Dear friends

As some of you will know, I fairly recently completed the Couch to 5k programme and so far I’ve managed to sustain the habit of running for 30 minutes several times a week.  That may not sound that impressive to those of you are really fit, but for me it’s quite an achievement – I don’t think I have ever run for that long in my life before, not even when I was at school!

Anyway, I don’t want to talk about running, except to say that when I’m running, I always have music playing – it helps me to set the rhythm and pace and spurs me on.  All sorts of music accompanies me on my morning runs from Elton John to Ed Sheeran, from Lewis Capaldi to Laura Story or from Matt Redman to Michael Card – please don’t judge me on my musical choices!

Earlier this week as I ran I was accompanied by the music of Lauren Daigle, who is a chart-topping singer/songwriter from America.  She is also a Christian so her songs have both broad contemporary appeal and deep spiritual meaning.  One of the songs that I listened to this week was called “Everything” and has lyrics which begin like this – Even the sparrow has a place to lay its head, So why would I let worries steal my breath?  Even the roses, You have glowed them brilliant red, Still I’m the one You love more than this.  You give me everything, You give me everything, You give me everything I need”

It came back into my mind as I read the gospel reading appointed for today from Matthew 10 “Are not two sparrows sold for a penny?  Yet not one of them will fall to the ground apart from your Father.  And even the hairs of your head are all counted.  So do not be afraid; you are of more value than many sparrows.”

These words of scripture, along with the words that we find in the Sermon on the Mount and recorded in Matthew 6 which tell us that we are more valuable than the birds who are fed and the flowers that are clothed, all remind us that we are precious to God, we are loved by God and we will be provided for by God.  There is no need for us to worry because God will give us all that we need – how wonderful!

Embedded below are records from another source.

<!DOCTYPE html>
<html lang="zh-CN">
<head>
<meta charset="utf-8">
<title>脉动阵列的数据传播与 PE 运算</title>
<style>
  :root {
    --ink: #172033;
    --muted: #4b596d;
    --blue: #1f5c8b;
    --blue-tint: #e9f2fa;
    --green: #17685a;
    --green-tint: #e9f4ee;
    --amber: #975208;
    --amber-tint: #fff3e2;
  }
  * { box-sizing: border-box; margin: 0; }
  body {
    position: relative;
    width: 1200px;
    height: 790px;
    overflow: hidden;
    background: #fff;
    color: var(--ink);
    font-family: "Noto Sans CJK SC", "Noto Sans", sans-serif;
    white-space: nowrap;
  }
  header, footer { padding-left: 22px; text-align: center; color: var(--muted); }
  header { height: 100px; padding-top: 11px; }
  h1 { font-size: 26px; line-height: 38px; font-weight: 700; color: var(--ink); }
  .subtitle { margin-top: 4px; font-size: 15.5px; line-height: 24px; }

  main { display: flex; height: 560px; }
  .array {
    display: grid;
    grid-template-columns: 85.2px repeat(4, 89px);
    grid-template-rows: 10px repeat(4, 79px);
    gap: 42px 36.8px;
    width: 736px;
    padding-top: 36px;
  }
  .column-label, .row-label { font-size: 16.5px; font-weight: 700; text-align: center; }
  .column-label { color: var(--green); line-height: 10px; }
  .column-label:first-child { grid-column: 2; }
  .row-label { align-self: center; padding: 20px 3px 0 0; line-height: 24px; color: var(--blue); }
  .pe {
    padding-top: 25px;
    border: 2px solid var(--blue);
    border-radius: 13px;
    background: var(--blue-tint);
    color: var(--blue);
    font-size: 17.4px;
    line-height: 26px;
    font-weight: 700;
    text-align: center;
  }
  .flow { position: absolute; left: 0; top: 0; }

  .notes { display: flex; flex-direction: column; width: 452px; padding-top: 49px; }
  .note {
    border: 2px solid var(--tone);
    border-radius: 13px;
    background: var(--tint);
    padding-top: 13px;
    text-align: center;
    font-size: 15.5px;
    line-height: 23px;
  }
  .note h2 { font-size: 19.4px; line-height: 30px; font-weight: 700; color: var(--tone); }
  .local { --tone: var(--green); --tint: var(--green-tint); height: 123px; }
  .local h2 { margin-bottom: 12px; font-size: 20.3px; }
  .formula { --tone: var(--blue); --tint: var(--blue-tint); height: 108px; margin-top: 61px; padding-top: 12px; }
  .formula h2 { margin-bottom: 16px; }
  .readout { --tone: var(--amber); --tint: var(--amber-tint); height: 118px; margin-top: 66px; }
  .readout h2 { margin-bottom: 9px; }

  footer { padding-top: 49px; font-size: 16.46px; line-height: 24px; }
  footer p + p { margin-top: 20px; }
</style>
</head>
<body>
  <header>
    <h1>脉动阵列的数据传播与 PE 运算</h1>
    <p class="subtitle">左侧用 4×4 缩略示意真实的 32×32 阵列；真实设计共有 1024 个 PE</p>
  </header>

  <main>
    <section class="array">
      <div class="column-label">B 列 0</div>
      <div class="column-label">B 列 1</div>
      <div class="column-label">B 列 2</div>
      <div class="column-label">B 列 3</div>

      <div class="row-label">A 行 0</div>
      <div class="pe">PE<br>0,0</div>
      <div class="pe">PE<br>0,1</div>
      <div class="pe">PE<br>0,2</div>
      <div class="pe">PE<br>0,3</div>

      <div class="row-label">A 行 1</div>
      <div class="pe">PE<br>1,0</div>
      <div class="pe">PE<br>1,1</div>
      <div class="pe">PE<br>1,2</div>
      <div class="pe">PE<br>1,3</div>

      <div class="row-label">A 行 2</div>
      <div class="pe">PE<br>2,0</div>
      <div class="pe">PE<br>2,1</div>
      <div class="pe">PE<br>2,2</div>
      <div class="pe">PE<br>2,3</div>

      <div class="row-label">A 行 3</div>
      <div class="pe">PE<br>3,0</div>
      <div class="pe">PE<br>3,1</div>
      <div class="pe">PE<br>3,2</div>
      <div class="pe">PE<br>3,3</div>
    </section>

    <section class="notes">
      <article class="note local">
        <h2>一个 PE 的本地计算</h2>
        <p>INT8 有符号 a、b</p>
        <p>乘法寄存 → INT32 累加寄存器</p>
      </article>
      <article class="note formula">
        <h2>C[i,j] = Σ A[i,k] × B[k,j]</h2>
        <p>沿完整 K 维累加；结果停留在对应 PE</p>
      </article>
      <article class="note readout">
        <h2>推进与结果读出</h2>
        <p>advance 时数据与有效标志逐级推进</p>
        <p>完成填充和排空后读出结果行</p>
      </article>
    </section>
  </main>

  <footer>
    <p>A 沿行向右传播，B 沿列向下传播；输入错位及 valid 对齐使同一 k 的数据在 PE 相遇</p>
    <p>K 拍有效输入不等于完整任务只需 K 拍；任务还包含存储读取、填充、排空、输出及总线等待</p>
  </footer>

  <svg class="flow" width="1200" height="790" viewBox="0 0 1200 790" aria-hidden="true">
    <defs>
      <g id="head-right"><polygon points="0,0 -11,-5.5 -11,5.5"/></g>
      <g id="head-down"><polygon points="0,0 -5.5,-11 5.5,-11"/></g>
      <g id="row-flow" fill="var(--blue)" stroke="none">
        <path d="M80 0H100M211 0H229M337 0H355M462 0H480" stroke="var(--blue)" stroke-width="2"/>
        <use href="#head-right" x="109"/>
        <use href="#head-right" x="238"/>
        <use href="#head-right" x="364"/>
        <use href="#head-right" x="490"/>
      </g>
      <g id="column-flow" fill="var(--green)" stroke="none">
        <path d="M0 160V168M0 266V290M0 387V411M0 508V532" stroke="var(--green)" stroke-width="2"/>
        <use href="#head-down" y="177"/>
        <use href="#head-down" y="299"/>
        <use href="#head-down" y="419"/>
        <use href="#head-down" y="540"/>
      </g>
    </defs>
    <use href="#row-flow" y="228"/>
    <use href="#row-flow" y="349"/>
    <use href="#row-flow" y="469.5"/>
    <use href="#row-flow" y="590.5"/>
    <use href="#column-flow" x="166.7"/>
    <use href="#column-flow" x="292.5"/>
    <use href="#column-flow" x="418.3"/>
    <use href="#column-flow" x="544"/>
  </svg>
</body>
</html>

But, of course we do worry!  We worry about ourselves, we worry about our loved ones and we worry about all those who are particularly vulnerable and not necessarily feeling loved and valued by anyone at the moment!

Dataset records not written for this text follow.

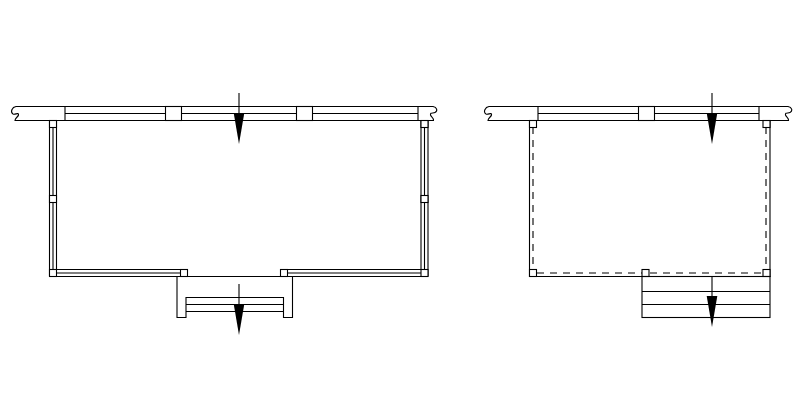
<!DOCTYPE html>
<html lang="en">
<head>
<meta charset="utf-8">
<title>Veranda and terrace floor plans</title>
<style>
:root { --paper: #fff; --ink: #000; }
html, body { margin: 0; background: var(--paper); }
.sheet { width: 800px; height: 411px; overflow: hidden; }
.sheet svg { display: block; }
.plan { fill: none; stroke: var(--ink); stroke-width: 1.1; }
.post { fill: var(--paper); }
.railing { stroke-dasharray: 7 6; }
.arrow-head { fill: var(--ink); stroke: none; }
</style>
</head>
<body>
<main class="sheet">
<svg width="800" height="411" viewBox="0 0 800 411" role="img" aria-label="Two floor plans: an enclosed veranda with a porch and an open terrace with steps">
  <defs>
    <g id="direction-arrow">
      <path d="M0 0V22"/>
      <path class="arrow-head" d="M-5.3 20H5.3L0 51Z"/>
    </g>
    <rect id="post" class="post" width="7" height="7"/>
  </defs>

  <g class="plan" id="veranda">
    <g class="house-wall">
      <path d="M65 106.5H16C12 107 10 112 13 114C15 115 19 112 18.5 115C18 117 15 118 15 120.5H65Z"/>
      <path d="M418 106.5H433C437 107 438 111 435 112.500C433 113.500 430 112 430.500 115C431 117 434 118 433.500 120.500H418Z"/>
      <path d="M65 106.500H418M65 113.500H165.500M181.500 113.500H296.500M312.500 113.500H418M65 120.500H418"/>
      <rect x="165.500" y="106.500" width="16" height="14"/>
      <rect x="296.500" y="106.500" width="16" height="14"/>
    </g>
    <g class="glazed-sides">
      <path d="M49.500 120.500V276.500M53 120.500V276.500M56.500 120.500V269.500"/>
      <path d="M421 120.500V269.500M424.500 120.500V276.500M428 120.500V276.500"/>
    </g>
    <g class="glazed-front">
      <path d="M56.500 269.500H181M49.500 273H181M49.500 276.500H428M287 269.500H421M287 273H428"/>
    </g>
    <g class="posts">
      <use href="#post" x="49.500" y="120.500"/>
      <use href="#post" x="49.500" y="195.500"/>
      <use href="#post" x="49.500" y="269.500"/>
      <use href="#post" x="421" y="120.500"/>
      <use href="#post" x="421" y="195.500"/>
      <use href="#post" x="421" y="269.500"/>
      <use href="#post" x="180.500" y="269.500"/>
      <use href="#post" x="280.500" y="269.500"/>
    </g>
    <g class="porch">
      <path d="M177 276.500V317.500H186V297.500H283.500V317.500H292.500V276.500"/>
      <path d="M186 304.500H283.500M186 311.500H283.500"/>
    </g>
    <use href="#direction-arrow" x="239" y="93"/>
    <use href="#direction-arrow" x="239" y="284"/>
  </g>

  <g class="plan" id="terrace">
    <g class="house-wall">
      <path d="M538 106.500H489C485 107 483 112 486 114C488 115 492 112 491.500 115C491 117 488 118 488 120.500H538Z"/>
      <path d="M759 106.500H788C792 107 793 111 790 112.500C788 113.500 785 112 785.500 115C786 117 789 118 788.500 120.500H759Z"/>
      <path d="M538 106.500H759M538 113.500H638.500M654.500 113.500H759M538 120.500H759"/>
      <rect x="638.500" y="106.500" width="16" height="14"/>
    </g>
    <path class="floor-edge" d="M529.500 120.500V276.500H770V120.500"/>
    <g class="railing">
      <path d="M533 127V270M766 127V270M537 273H642M650 273H763"/>
    </g>
    <g class="posts">
      <use href="#post" x="529.500" y="120.500"/>
      <use href="#post" x="529.500" y="269.500"/>
      <use href="#post" x="642" y="269.500"/>
      <use href="#post" x="763" y="120.500"/>
      <use href="#post" x="763" y="269.500"/>
    </g>
    <g class="steps">
      <rect x="642" y="276.500" width="128" height="41"/>
      <path d="M642 291.500H770M642 304.500H770"/>
    </g>
    <use href="#direction-arrow" x="712" y="93"/>
    <use href="#direction-arrow" x="712" y="276"/>
  </g>
</svg>
</main>
</body>
</html>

And as we think about those amongst us who are vulnerable, perhaps those words within the song – “steal my breath” jump out at you, as they jumped out at me a few days ago.  The ability to breathe effectively is what those who contract coronoavirus struggle with so much and it’s what George Floyd was robbed of in the brutal and traumatic events in America just a few weeks ago.

These, and so many other stories that fill our daily headlines remind us of the inequality that exists in our structures, in our communities and in our world.  Many have risen up in protest against such injustice, some peacefully, others not so, but all motivated by their anger at what they see going on around them.

Maybe you are feeling angry and not quite knowing what to do with that anger?  Perhaps you are somewhat bewildered by the behaviours that you see displayed and don’t quite know how to respond?  Perhaps you are worried about where all this will lead.  Amidst all this confusion and concern, one thing is for sure.  Our God is a God of justice and mercy and he calls us to reflect those qualities in our actions and words.  As we turn the pages of scripture we cannot escape the fact that it is full of encouragement to live in ways that bring positive transformation into the lives of those who are in poverty, under oppression or held captive in any way.

I pray that all of us will, with the help of God’s spirit, be enabled to channel our anger, our bewilderment and our worry into actions which find us working together to build a world where all know themselves to be loved by God, where all can know God’s provision and where all can breathe freely because all are worth more than the sparrow; all are precious; all are God’s children.  May the wonder of God’s love for us, so take our breath away, that we cannot help but work for that kind of world.

Every blessing,

Gill Newton, District Chair